+++ Material provided
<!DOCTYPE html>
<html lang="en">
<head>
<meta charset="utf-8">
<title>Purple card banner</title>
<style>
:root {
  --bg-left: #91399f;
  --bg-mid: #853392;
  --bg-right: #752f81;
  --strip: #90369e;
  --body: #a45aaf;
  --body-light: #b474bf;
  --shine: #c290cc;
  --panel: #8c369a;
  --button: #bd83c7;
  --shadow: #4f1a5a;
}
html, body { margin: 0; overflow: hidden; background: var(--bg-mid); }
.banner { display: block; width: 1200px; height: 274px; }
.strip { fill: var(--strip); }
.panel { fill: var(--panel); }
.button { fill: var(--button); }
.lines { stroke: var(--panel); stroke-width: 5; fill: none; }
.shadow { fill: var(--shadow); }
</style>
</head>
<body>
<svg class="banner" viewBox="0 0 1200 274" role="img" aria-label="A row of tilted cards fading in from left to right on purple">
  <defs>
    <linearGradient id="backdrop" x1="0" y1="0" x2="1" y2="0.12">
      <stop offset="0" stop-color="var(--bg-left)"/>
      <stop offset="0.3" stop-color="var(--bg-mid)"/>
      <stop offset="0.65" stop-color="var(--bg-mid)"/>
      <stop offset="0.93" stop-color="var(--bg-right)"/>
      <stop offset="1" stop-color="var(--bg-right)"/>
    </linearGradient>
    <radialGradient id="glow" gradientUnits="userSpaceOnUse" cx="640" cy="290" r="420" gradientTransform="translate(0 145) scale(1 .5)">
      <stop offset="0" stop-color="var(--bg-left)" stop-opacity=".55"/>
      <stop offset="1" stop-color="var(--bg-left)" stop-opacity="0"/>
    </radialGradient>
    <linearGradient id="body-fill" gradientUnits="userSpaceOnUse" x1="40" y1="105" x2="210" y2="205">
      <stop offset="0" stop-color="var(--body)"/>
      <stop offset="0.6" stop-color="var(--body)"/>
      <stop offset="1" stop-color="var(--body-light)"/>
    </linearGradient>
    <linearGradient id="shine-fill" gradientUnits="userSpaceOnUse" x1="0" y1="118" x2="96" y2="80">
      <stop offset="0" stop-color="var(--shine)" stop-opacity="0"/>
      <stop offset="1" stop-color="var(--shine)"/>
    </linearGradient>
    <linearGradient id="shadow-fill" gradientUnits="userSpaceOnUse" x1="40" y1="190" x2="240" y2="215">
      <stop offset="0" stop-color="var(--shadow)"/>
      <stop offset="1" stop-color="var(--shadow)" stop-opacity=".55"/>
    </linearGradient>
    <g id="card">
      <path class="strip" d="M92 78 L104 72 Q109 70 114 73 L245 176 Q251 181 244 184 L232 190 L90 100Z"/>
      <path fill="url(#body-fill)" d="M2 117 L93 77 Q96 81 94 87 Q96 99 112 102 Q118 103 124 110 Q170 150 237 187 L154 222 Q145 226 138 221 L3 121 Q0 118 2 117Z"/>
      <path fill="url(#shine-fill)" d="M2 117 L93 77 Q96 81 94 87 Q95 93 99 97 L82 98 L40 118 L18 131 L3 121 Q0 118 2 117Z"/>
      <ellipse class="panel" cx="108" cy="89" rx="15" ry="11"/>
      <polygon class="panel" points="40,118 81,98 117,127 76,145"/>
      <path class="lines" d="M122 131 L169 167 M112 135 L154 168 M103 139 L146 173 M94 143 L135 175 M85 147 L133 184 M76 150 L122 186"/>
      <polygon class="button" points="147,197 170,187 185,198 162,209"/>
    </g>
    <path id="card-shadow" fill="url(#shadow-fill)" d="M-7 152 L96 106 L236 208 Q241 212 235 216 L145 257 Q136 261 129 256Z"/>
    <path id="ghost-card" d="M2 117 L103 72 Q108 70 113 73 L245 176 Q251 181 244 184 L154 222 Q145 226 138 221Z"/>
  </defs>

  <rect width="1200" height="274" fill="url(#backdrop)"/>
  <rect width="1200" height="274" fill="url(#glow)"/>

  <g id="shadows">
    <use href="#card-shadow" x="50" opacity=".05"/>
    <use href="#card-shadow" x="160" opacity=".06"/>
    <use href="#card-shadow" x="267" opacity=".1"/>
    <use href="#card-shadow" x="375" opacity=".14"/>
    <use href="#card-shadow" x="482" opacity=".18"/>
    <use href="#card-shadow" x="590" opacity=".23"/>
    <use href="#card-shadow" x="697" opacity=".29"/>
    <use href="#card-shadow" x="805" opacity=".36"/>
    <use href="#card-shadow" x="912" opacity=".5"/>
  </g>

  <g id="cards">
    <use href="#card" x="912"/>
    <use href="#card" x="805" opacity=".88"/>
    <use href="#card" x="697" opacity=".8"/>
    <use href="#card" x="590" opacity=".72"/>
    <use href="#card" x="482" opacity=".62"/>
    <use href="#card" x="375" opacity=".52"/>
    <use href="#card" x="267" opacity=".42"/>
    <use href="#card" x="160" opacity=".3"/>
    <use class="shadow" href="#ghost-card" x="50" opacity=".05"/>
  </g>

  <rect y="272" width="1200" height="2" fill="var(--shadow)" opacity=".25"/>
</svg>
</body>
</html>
++++++
:: Assignment ::
Return every line of the records in which the word "panel" is found.

:: Response below ::
  --panel: #8c369a;
.panel { fill: var(--panel); }
.lines { stroke: var(--panel); stroke-width: 5; fill: none; }
      <ellipse class="panel" cx="108" cy="89" rx="15" ry="11"/>
      <polygon class="panel" points="40,118 81,98 117,127 76,145"/>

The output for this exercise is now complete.